Combining caregiving among family members is often hard because past conflicts may surface or worsen. However, caring for a person with cancer can also bring families closer together.

Long-distance caregiver. In some cases, a family member or friend who does not live near the person with cancer manages care. A long-distance caregiver often provides services by phone or email.

A long-distance caregiver may arrange for local volunteers, friends, and co-workers to help the person with cancer.

Caring for a person with cancer who lives far away is often emotionally stressful. The distance between caregiver and the person they care for can magnify the usual caregiving worries. It may also cause financial worries. However, there are steps you can take to be an effective caregiver no matter how far away you are.

The challenges and joys of caregiving

To manage the challenges of caregiving, start by looking at all of your caregiving choices. Then, find ways to take care of yourself while giving care.

The challenges of caregiving may include:

  • Physical and emotional stress

  • Less time for personal and family life

  • The need to balance job and caregiving responsibilities

  • Financial stress

  • Lack of privacy

  • Feelings of isolation and loneliness

It is also helpful to focus on the rewarding parts of caregiving:

  • Committing to providing as much support as you can to the person who is ill.

  • Making a difference in the quality of life and well-being of the person who is ill.

  • Getting a unique opportunity to enrich or renew a relationship with the person who is ill.

  • Setting a positive tone of respect and giving that other people can follow.

To learn more, watch a video about caregiving. You can also follow the latest information about caregiving on the Cancer.Net blog.

Related Resources

More Information

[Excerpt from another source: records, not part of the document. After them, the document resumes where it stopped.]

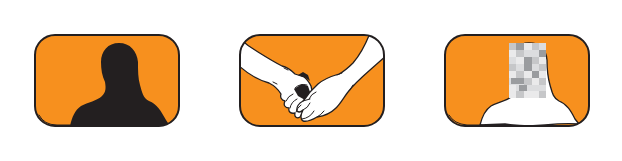
<!DOCTYPE html>
<html lang="en">
<head>
<meta charset="utf-8">
<title>Three anonymity panels</title>
<style>
:root { --paper: #fff; --orange: #f7901e; --ink: #231f20; --g1: #eaeaeb; --g2: #dcdddf; --g3: #c6c7c9; --g4: #8f9194; }
html, body { margin: 0; background: var(--paper); overflow: hidden; }
svg { display: block; width: 622px; height: 161px; }
.panel { fill: var(--orange); }
.frame { fill: none; stroke: var(--ink); stroke-width: 2; }
.shadow { fill: var(--ink); }
.skin { fill: var(--paper); stroke: var(--ink); stroke-width: 1.3; stroke-linejoin: round; }
.crease { fill: none; stroke: var(--ink); stroke-width: 1; stroke-linecap: round; }
.g1 { fill: var(--g1); } .g2 { fill: var(--g2); } .g3 { fill: var(--g3); } .g4 { fill: var(--g4); }
</style>
</head>
<body>
<svg viewBox="0 0 622 161" role="img" aria-label="A person in silhouette, a pair of clasped hands, and a person with a pixelated face">
  <defs>
    <rect id="card" width="144" height="91" rx="20"/>
    <clipPath id="card-clip"><use href="#card"/></clipPath>
  </defs>

  <g id="silhouette" transform="translate(35 35)">
    <use href="#card" class="panel"/>
    <g clip-path="url(#card-clip)">
      <path class="shadow" d="M35 91C37 82 40 75 46 71C53 67 62 66 67 61C71 57 71 53 70 47C67 41 66 34 66 27C66 16 73 8 84 8C95 8 102 16 103 27C103 36 103 43 105 50C107 57 108 63 114 66C122 69 126 76 131 85L135 91Z"/>
      <path class="crease" d="M4 80Q9 90 22 90H135"/>
    </g>
    <use href="#card" class="frame"/>
  </g>

  <g id="clasped-hands" transform="translate(240 35)">
    <use href="#card" class="panel"/>
    <g clip-path="url(#card-clip)">
      <path class="skin" d="M-2 2C5 9 11 13 18 17C26 22 34 27 42 31C47 32 51 35 55 39L64 42C67 44 69 47 71 51L73 60L68 67L64 75L60 82C57 84 54 82 55 78C51 79 48 77 49 73C45 73 43 70 45 66C41 65 40 62 41 59C38 54 33 50 29 48C18 45 8 39 -2 30Z"/>
      <path class="shadow" d="M54 54L62 49L68 51L70 57L65 65L58 61Z"/>
      <path class="shadow" d="M58 40L63 37L68 40L70 46L66 43Z"/>
      <path class="skin" d="M130 -2C125 11 119 21 113 28C107 34 103 37 99 39C92 41 84 44 78 49L70 57C67 61 65 64 63 66C59 68 56 72 57 76C59 78 61 77 63 75C61 79 60 84 63 86C67 87 72 85 77 82C84 81 91 78 96 73C101 68 104 62 108 57C114 49 122 42 130 35L147 20V-2Z"/>
      <path class="crease" d="M55 53Q60 48 67 50M46 66Q48 61 53 59M50 73Q51 67 57 64M56 77Q57 73 61 70M63 75Q68 73 70 68M62 84Q70 83 74 76M77 82Q81 80 84 76M63 66L70 64M76 57Q71 59 69 64M97 40L102 38M44 33L48 35M110 55L113 50M33 47L37 49"/>
    </g>
    <use href="#card" class="frame"/>
  </g>

  <g id="pixelated-person" transform="translate(445 35)">
    <use href="#card" class="panel"/>
    <g clip-path="url(#card-clip)">
      <path class="skin" d="M35 90C37 82 40 75 46 71C53 67 62 66 67 61C70 57 71 52 70 46L66 27C66 16 73 8 84 8C95 8 101 14 102 25C102 36 103 43 105 50C107 57 108 63 114 66C122 69 126 76 130 84L134 89Q120 88 100 90T60 89Z"/>
      <path class="crease" d="M4 80Q9 89 22 90H37"/>
    </g>
    <use href="#card" class="frame"/>
    <g id="mosaic" transform="translate(64 8)" shape-rendering="crispEdges">
      <rect class="g2" width="37" height="55"/>
      <path class="g1" d="M0 7h7v7h-7zM15 0h8v7h-8zM7 14h8v7h-8zM30 14h7v7h-7zM0 28h7v7h-7zM15 28h8v7h-8zM23 35h7v7h-7zM0 42h7v13h-7zM15 48h15v7h-15zM30 28h7v7h-7z"/>
      <path class="g3" d="M0 0h7v7h-7zM23 0h7v7h-7zM7 7h8v7h-8zM23 14h7v7h-7zM0 21h7v7h-7zM30 21h7v7h-7zM7 28h8v7h-8zM30 35h7v7h-7zM15 35h8v7h-8zM7 48h8v7h-8zM30 48h7v7h-7z"/>
      <path class="g4" d="M7 0h8v7h-8zM30 7h7v7h-7zM15 14h8v7h-8zM15 21h8v7h-8zM23 28h7v7h-7zM2 35h13v6h-13zM10 42h8v6h-8z" opacity=".85"/>
    </g>
  </g>
</svg>
</body>
</html>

Download the free ASCO Answers Guide to Caregiving as a printable PDF in English (36 pages) or in Spanish (40 pages), or order printed copies from the ASCO Store.